Police Investigation into the Marksman Firing Range Death
The Hon. S.G. WADE: I seek leave to make a brief explanation before asking the Minister for Police a question in relation to the Marksman firing range.
The Hon. S.G. WADE: In December 2015, Mr McConnal shot himself whilst at the Marksman indoor firing range on Franklin Street in the city. Recently, the state Coroner handed down his finding that Mr McConnal’s death could have been prevented had South Australian police approved the installation of tethering devices that the firing range have developed as far back as 2012. My question to the minister is: what action will SAPOL be taking in response to the Coroner’s report?
The Hon. P. MALINAUSKAS (Minister for Police, Minister for Correctional Services, Minister for Emergency Services, Minister for Road Safety): I thank the honourable member for his question. The Coroner handed down on 28 June this year his findings into the inquest of the death of Mr McConnal at the Marksman firing range. One of the first requests that I made upon becoming Minister for Police was that the issue of tethering be included in the firearms regulations, those regulations I think I referred to yesterday.

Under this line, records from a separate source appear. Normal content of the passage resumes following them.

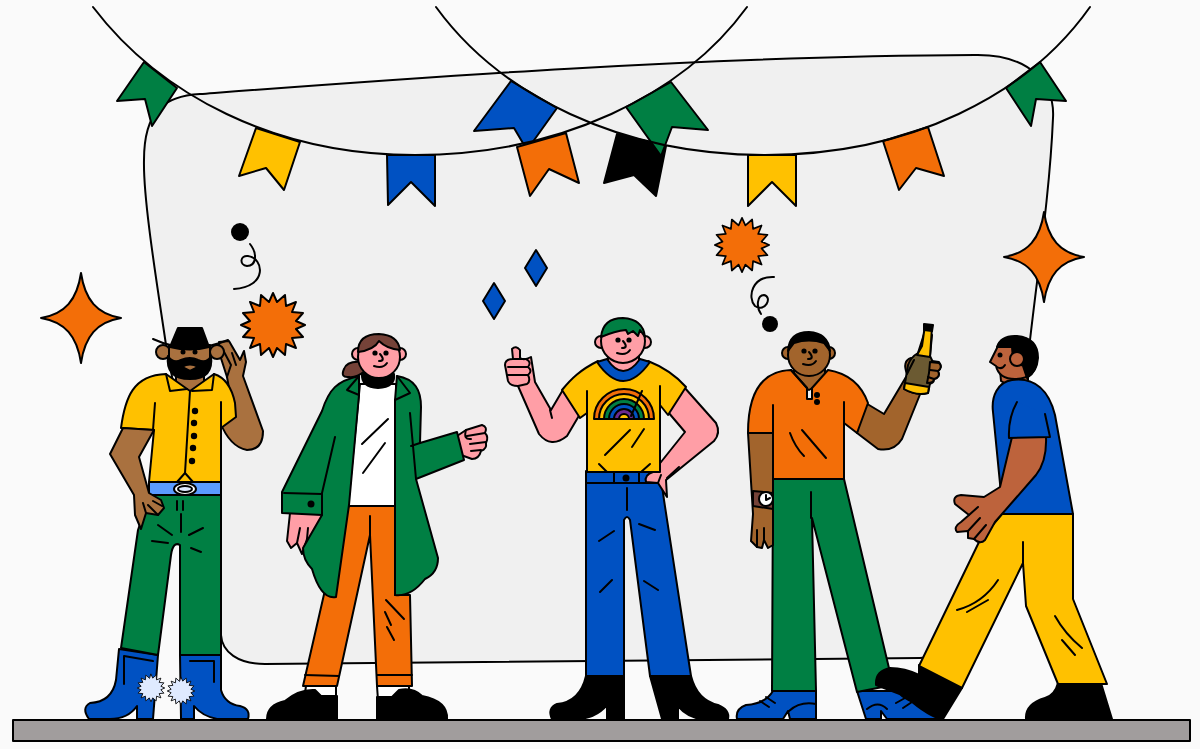
<!DOCTYPE html>
<html lang="en">
<head>
<meta charset="utf-8">
<title>Party friends</title>
<style>
:root{--paper:#fafafa;--panel:#f0f0f0;--ink:#000;--green:#007f43;--blue:#0051c2;--yellow:#ffc100;--orange:#f36e08;--grey:#a19d9d;--pink:#ff9ea6;--tan:#a9713f;--brown:#a2642c;--rust:#bd633c;--auburn:#754238;--sky:#5b9bff;--ice:#dfeaff;--olive:#6b5a32}
html,body{margin:0;overflow:hidden;background:var(--paper)}
svg{display:block;width:1200px;height:749px}
.art{stroke:var(--ink);stroke-width:2;stroke-linejoin:round;stroke-linecap:round;fill:none}
.art *{vector-effect:non-scaling-stroke}
.green{fill:var(--green)}.blue{fill:var(--blue)}.yellow{fill:var(--yellow)}.orange{fill:var(--orange)}
.black{fill:var(--ink)}.white{fill:#fff}.pink{fill:var(--pink)}.tan{fill:var(--tan)}.brown{fill:var(--brown)}.rust{fill:var(--rust)}
.auburn{fill:var(--auburn)}.sky{fill:var(--sky)}.ice{fill:var(--ice)}.olive{fill:var(--olive)}.panel{fill:var(--panel)}.grey{fill:var(--grey)}
.line{fill:none}.dot{fill:var(--ink);stroke:none}
</style>
</head>
<body>
<svg viewBox="0 0 1200 749" role="img" aria-label="Five friends at a party under colourful bunting">
<defs>
<polygon id="burst" points="0,-32 4,-23 12,-30 13,-19 23,-23 19,-13 30,-12 23,-4 32,0 23,4 30,12 19,13 23,23 13,19 12,30 4,23 0,32 -4,23 -12,30 -13,19 -23,23 -19,13 -30,12 -23,4 -32,0 -23,-4 -30,-12 -19,-13 -23,-23 -13,-19 -12,-30 -4,-23"/>
<path id="sparkle" d="M0-45C4-18 16-4 40 0C16 4 4 18 0 45C-4 18-16 4-40 0C-16-4-4-18 0-45Z"/>
<polygon id="diamond" points="0,-18 11,0 0,18 -11,0"/>
<g id="face">
<circle class="dot" cx="-5" cy="-3" r="2.6"/><circle class="dot" cx="6" cy="-3" r="2.6"/>
<path class="line" d="M0-2Q6 5-1 5M-6 10Q3 13 7 7"/>
</g>
</defs>
<g class="art">
<path id="backdrop" class="panel" d="M166 345C158 290 143 200 144 160C144 110 165 96 200 94C400 79 700 56 975 55C1030 54 1055 84 1053 118C1050 190 1038 270 1030 340L1016 500L970 630Q955 657 920 658L265 664C238 664 222 652 221 635Z"/>

<g id="bunting">
<polygon class="green" points="144,62 177,88 152,126 145,99 117,101"/>
<polygon class="yellow" points="256,128 300,142 284,190 266,168 239,176"/>
<polygon class="blue" points="387,155 435,155 435,206 411,182 388,205"/>
<polygon class="blue" points="511,81 557,108 527,150 514,128 474,131"/>
<polygon class="orange" points="517,147 566,133 579,183 549,169 530,196"/>
<polygon class="black" points="617,134 666,146 656,196 634,175 604,183"/>
<polygon class="green" points="671,82 708,130 672,127 661,156 626,107"/>
<polygon class="yellow" points="748,155 796,155 796,206 772,182 748,206"/>
<polygon class="orange" points="883,141 928,127 944,176 916,168 899,190"/>
<polygon class="green" points="1040,62 1066,101 1036,99 1031,126 1006,88"/>
<path d="M93 7C160 95 275 155 415 155C560 155 683 95 747 7M436 7C500 95 620 155 765 155C910 155 1028 95 1090 7"/>
</g>

<g id="confetti">
<use href="#sparkle" x="81" y="318" class="orange"/>
<use href="#sparkle" x="1044" y="257" class="orange"/>
<use href="#burst" x="273" y="325" class="orange"/>
<use href="#burst" transform="translate(742 245) scale(.85)" class="orange"/>
<use href="#diamond" x="536" y="268" class="blue"/>
<use href="#diamond" x="494" y="301" class="blue"/>
<circle class="dot" cx="240" cy="232" r="9"/><circle class="dot" cx="770" cy="324" r="8"/>
<path d="M250 244C258 254 256 266 247 266C239 265 240 255 248 256C264 258 268 287 234 289M774 277C752 276 747 297 755 306C765 313 773 297 764 295C757 295 756 307 761 314"/>
</g>

<rect id="floor" class="grey" x="13" y="720" width="1177" height="21"/>

<g id="cowboy">
<path class="blue" d="M119 649L158 655L153 719H137V706Q128 719 110 719H89Q81 708 90 703Q112 702 116 680Z"/>
<path class="blue" d="M180 655H221V690Q225 704 240 706Q251 709 248 719H217Q202 716 194 706V719H181Z"/>
<path d="M124 684V656L153 661M214 682V661H190"/>
<path class="green" d="M150 495H221V655H180V545Q173 541 171 555L158 655L121 648L138 530Z"/>
<path d="M177 501V510M183 501V510M181 514V532M158 525L172 535M203 528L189 535M152 541L168 543M191 548L201 552"/>
<use href="#burst" transform="translate(151 688) scale(.43)" class="ice"/>
<use href="#burst" transform="translate(181 691) scale(.43)" class="ice"/>
<path class="tan" d="M232 405L227 377L219 352L219 342L229 341L240 360L244 351L246 362L243 376L263 431Q263 450 247 450Q230 447 220 422Z"/>
<path d="M227 377L231 365L222 348M232 353L236 365"/>
<path class="tan" d="M176 370H204V384L190 392L176 384Z"/>
<path class="yellow" d="M166 374L190 391L214 374Q230 379 235 403L236 417L221 428V482H149L154 430L121 428C125 398 133 375 166 374Z"/>
<path d="M155 403L153 430M221 402V428M190 391L185 473L177 482M185 473L193 482M166 374L170 391L187 389M214 374L212 390L192 391"/>
<g class="dot"><circle cx="195" cy="411" r="3.2"/><circle cx="194" cy="423" r="3.2"/><circle cx="194" cy="436" r="3.2"/><circle cx="193" cy="448" r="3.2"/><circle cx="192" cy="461" r="3.2"/></g>
<rect class="sky" x="149" y="482" width="72" height="13"/>
<ellipse class="white" cx="185" cy="489" rx="11" ry="6"/><ellipse class="ice" cx="185" cy="489" rx="7" ry="3"/>
<path class="tan" d="M123 428L110 454L134 495L135 515L141 529L146 513L158 515L164 508L161 500L149 493L139 457L154 430Z"/>
<path d="M146 513L143 503M158 515L148 505M162 506L153 501"/>
<circle class="tan" cx="163" cy="352" r="7"/><circle class="tan" cx="217" cy="352" r="7"/>
<path class="tan" d="M169 345H210V360Q208 378 190 378Q170 378 169 360Z"/>
<path class="black" d="M168 356Q173 364 181 360Q190 356 198 360Q207 364 211 356Q214 379 190 379Q165 379 168 356Z"/>
<path class="tan" d="M182 367Q190 362 198 367L190 371Z"/>
<circle class="dot" cx="183" cy="352" r="2.5"/><circle class="dot" cx="195" cy="352" r="2.5"/>
<path class="black" d="M178 328H202L209 347Q190 352 170 347Z"/>
<path d="M153 339Q190 356 228 340"/>
</g>

<g id="coat-friend">
<path class="white" d="M306 686H336V700H304ZM377 686H409V700H378Z"/>
<path class="black" d="M267 719Q267 705 285 701Q299 689 315 690L321 696H337V719ZM377 719V697H392L399 690Q413 687 422 696Q448 701 447 719Z"/>
<path class="orange" d="M349 505H395V595H410L412 686H377L370 535L337 686H303L325 590Z"/>
<path d="M370 516V535M305 675L339 676M377 675H412M386 600L404 619M385 612L391 625M387 627L394 640"/>
<path class="white" d="M360 384H396V506H348Z"/>
<path d="M388 419L362 444M385 443L363 473"/>
<path class="pink" d="M290 513L287 541L291 548L297 543L302 554L307 539L310 541L324 535L322 513Z"/>
<path d="M297 543L300 528M307 539L308 528"/>
<path class="green" d="M359 376C337 381 329 389 322 411L282 492V513L322 515L303 548Q303 560 312 569Q321 600 336 597L349 505L359 395Z"/>
<path d="M335 437L322 493L322 515M284 493L322 494"/><circle class="dot" cx="311" cy="504" r="3.5"/>
<path class="pink" d="M457 436L466 430L482 425Q488 427 485 433Q489 437 486 443Q487 449 481 451Q479 459 472 459L461 455Z"/>
<path d="M467 436L485 433M470 444L486 442M471 451L481 450M466 430Q463 440 471 439"/>
<path class="green" d="M397 376C415 379 421 390 421 407L420 443L457 432L464 460L416 479L438 558Q438 573 425 579Q411 597 395 595V400Z"/>
<path d="M410 413L416 479M420 443L411 446M395 400L410 393L397 376M359 395L347 390L359 376"/>
<path class="black" d="M362 374H394Q396 387 378 388Q361 387 362 374Z"/>
<path class="auburn" d="M363 362Q347 360 344 369Q340 378 349 377Q356 378 365 371Z"/>
<circle class="pink" cx="358" cy="354" r="6"/><circle class="pink" cx="400" cy="354" r="6"/>
<circle class="pink" cx="379" cy="357" r="21"/>
<path class="auburn" d="M358 352Q358 334 379 334Q398 335 400 350Q387 349 379 341Q374 350 358 352Z"/>
<use href="#face" x="380" y="356"/>
</g>

<g id="rainbow-friend">
<path class="black" d="M586 676H624V719H607V705Q595 719 575 719H552Q547 708 557 704Q580 702 586 676ZM650 676H691Q697 700 718 705Q730 710 728 719H702Q687 717 678 706V719H662Z"/>
<path class="blue" d="M586 471H660L664 500L691 676H650L630 520Q627 514 624 520V676H586Z"/>
<path d="M586 483H661M614 472V483M639 472V483M627 488V510M599 541L614 531M600 592L612 580M655 530L639 524M658 590L644 581"/><circle class="dot" cx="626" cy="478" r="3.5"/>
<path class="pink" d="M564 388L551 410L535 382L531 357Q524 361 520 358L520 350Q516 345 512 349L513 359Q505 359 505 365L508 381Q510 386 518 386L539 434Q551 449 567 436L580 414Z"/>
<path d="M513 359H526Q532 362 528 367L508 367M528 367Q533 371 528 375L507 375M528 375Q531 381 527 384L518 386M550 410L552 418"/>
<path class="pink" d="M684 387L716 423Q721 433 714 441L666 480L667 497L658 483L646 482Q644 475 653 472L685 432L668 412Z"/>
<path d="M658 483L661 475M667 478L679 467"/>
<path class="pink" d="M608 356H639V367Q623 381 608 367Z"/>
<path class="yellow" d="M598 361C580 370 571 379 562 390L580 418L587 413V472H660V405L668 415L686 387Q671 370 648 361Q622 386 598 361Z"/>
<path d="M587 391V413M660 386V405M630 430L605 455M644 429L632 447M599 464L607 472M650 464L641 472"/>
<path class="blue" d="M597 362L607 359Q623 383 640 359L650 362Q623 400 597 362Z"/>
<g id="rainbow">
<path class="orange" d="M594 419A30 30 0 0 1 654 419Z"/><path class="yellow" d="M599 419A25 25 0 0 1 649 419Z"/><path class="green" d="M604 419A20 20 0 0 1 644 419Z"/><path class="blue" d="M609 419A15 15 0 0 1 639 419Z"/><path fill="#6b2b91" d="M614 419A10 10 0 0 1 634 419Z"/><path class="yellow" d="M619 419A5 5 0 0 1 629 419Z"/><path d="M642 391L631 416"/>
</g>
<circle class="pink" cx="601" cy="342" r="6"/><circle class="pink" cx="645" cy="342" r="6"/>
<circle class="pink" cx="623" cy="341" r="22"/>
<path class="green" d="M601 337Q603 318 623 318Q643 319 645 337L640 330L638 336L633 331L628 334L626 330Q615 331 601 337Z"/>
<use href="#face" x="623" y="343"/>
</g>

<g id="bottle-friend">
<path class="blue" d="M773 691H816V719H790L788 711L783 719H737Q735 709 746 705Q765 704 773 691ZM857 691H897Q906 702 926 705Q938 710 937 719H887L881 711V719H866Z"/>
<path d="M760 701L769 707M766 697L775 703M789 711Q800 701 816 704M867 709Q878 700 887 709M896 703L905 698M903 708L912 702"/>
<path class="green" d="M773 479H844L893 685L857 692L812 518L816 691H772Z"/>
<path d="M811 492V518"/>
<path class="brown" d="M748 433H773V545L768 548L764 540L762 548L757 547L751 541L753 514Z"/>
<path d="M764 540V528M757 547V530"/>
<path class="auburn" d="M753 491L773 493V509L753 506Z"/><circle class="white" cx="766" cy="499" r="7"/><path d="M766 495V500L770 498"/>
<path class="brown" d="M864 402L884 414L906 377L918 389L923 387L902 439Q894 452 878 449L857 433Z"/>
<path class="brown" d="M907 374Q902 361 911 358L939 362Q943 367 938 371Q941 377 934 379Q934 384 927 384L910 383Z"/>
<g id="bottle"><path class="olive" d="M924 334L932 335L930 356Q935 364 932 374L928 393Q916 396 904 389L908 365Q911 357 918 353Z"/><path class="yellow" d="M925 325L932 327L930 357L917 355L922 346ZM905 383L929 387L928 393Q916 396 904 389Z"/><path class="black" d="M924 324L933 325L932 331L924 330Z"/></g>
<path class="brown" d="M930 362L939 363Q943 367 938 371Q941 377 934 379Q934 383 927 383L929 373Z"/><path d="M930 370L938 371M928 377L934 379M907 374L914 360"/>
<path class="brown" d="M794 362H825V380L809 390L794 380Z"/>
<path class="orange" d="M791 370C760 371 748 396 748 433H773V479H844V423L857 433L868 403Q858 375 828 370L812 388V399H807V388Z"/>
<path d="M773 405V433M844 402V423M791 370L807 388M790 433Q795 447 804 456M802 430L826 458"/><circle class="dot" cx="817" cy="395" r="3"/><circle class="dot" cx="817" cy="402" r="3"/>
<circle class="brown" cx="788" cy="353" r="6"/><circle class="brown" cx="829" cy="353" r="6"/>
<circle class="brown" cx="809" cy="355" r="21"/>
<path class="black" d="M788 351Q789 332 809 332Q828 333 830 351L824 343Q809 338 794 343Z"/>
<use href="#face" x="809" y="354"/>
</g>

<g id="walking-friend">
<path class="black" d="M919 665L962 688L943 719Q930 718 905 696L876 685Q875 671 890 668Q905 668 919 675ZM1058 683H1101L1112 719H1026Q1025 704 1045 698Q1055 695 1058 683Z"/>
<path class="yellow" d="M1002 514H1073V599L1107 684H1058L1026 606L1023 563L962 688L919 666L980 540Z"/>
<path d="M1023 542V563M998 580Q983 603 957 610M988 600L967 612M1055 616Q1065 634 1082 648M1062 640L1075 655"/>
<path class="rust" d="M1000 370L1001 381Q1013 389 1028 380V370Z"/>
<path class="blue" d="M1012 380C998 382 991 396 993 412L1003 514H1073L1055 415C1049 391 1035 377 1012 380Z"/>
<path class="rust" d="M1012 437H1046Q1047 461 1036 475L995 522L985 540Q980 545 974 539L968 538L968 531L957 532Q953 527 961 522L969 515L955 504Q952 496 961 495L984 497L1000 487Z"/>
<path d="M968 531L980 518M974 539L986 525M969 515L978 507"/>
<path class="blue" d="M1017 402Q1008 418 1009 438L1050 437L1045 414"/>
<path class="rust" d="M997 348L990 362L996 366Q999 379 1015 379Q1037 379 1037 357Q1036 337 1016 337Q1000 337 997 348Z"/>
<path class="black" d="M997 347Q1001 335 1017 336Q1038 338 1038 358Q1037 372 1027 378L1023 366L1013 360L1012 347Z"/>
<circle class="rust" cx="1017" cy="359" r="7"/>
<circle class="dot" cx="1000" cy="355" r="2.5"/><path d="M997 367Q1002 370 1005 365"/>
</g>
</g>
</svg>
</body>
</html>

With respect to the Coroner’s comments on the delays in amending the Firearms Act and regulations to enshrine tethering, as members of this council would appreciate, an enormous amount of work has been undertaken to reform the state’s firearms legislation and also regulatory regime. My predecessor, the Hon. Tony Piccolo, the member for Light, and I had an exhaustive consultative effort to ensure that they could be put in place in a way that best encompassed the bipartisan approach that I referred to in my remarks yesterday, and that in turn has delivered the change that many were seeking in respect of tethering.
The new regime came into effect on 1 July this year and places a regulatory requirement that tethering be installed at commercial ranges. This appears at regulation 75, which in summary requires that an approved range must have tethering devices of a type and in a manner approved by the firearms registrar and that the unlicensed persons may only use or shoot a firearm at the approved commercial range when the firearm is tethered in a manner approved by the firearms registrar.
The police commissioner has received the Coroner’s findings, and SAPOL are currently reviewing that document and considering the published report. I would note that the Coroner has not made any recommendations in respect to this specific incident. On radio earlier this week the police commissioner stated that ‘the Coroner’s findings and recommendations in past inquests have been significant in terms of improving practices within policing and other government agencies’, and it is my expectation that this will be no different in this situation and that SAPOL would consider any learnings that are to be concluded from this particular incident.
In light of the Coroner’s comments and findings naturally when I have my regular catch-up with the police commissioner this will be something that we will discuss. Any death of this nature of course is tragic, and suicide is tragic generally, but I am satisfied that the regulatory changes I have referred to will see the installation of tethering forthwith.
The Hon. K.L. VINCENT: On a supplementary: will the Attorney-General be appealing the findings of the Coroner, and are senior police compromised in investigating something they were involved with?
The Hon. P. MALINAUSKAS (Minister for Police, Minister for Correctional Services, Minister for Emergency Services, Minister for Road Safety): I am more than happy to take that question on notice for the appropriate minister, being the Attorney-General.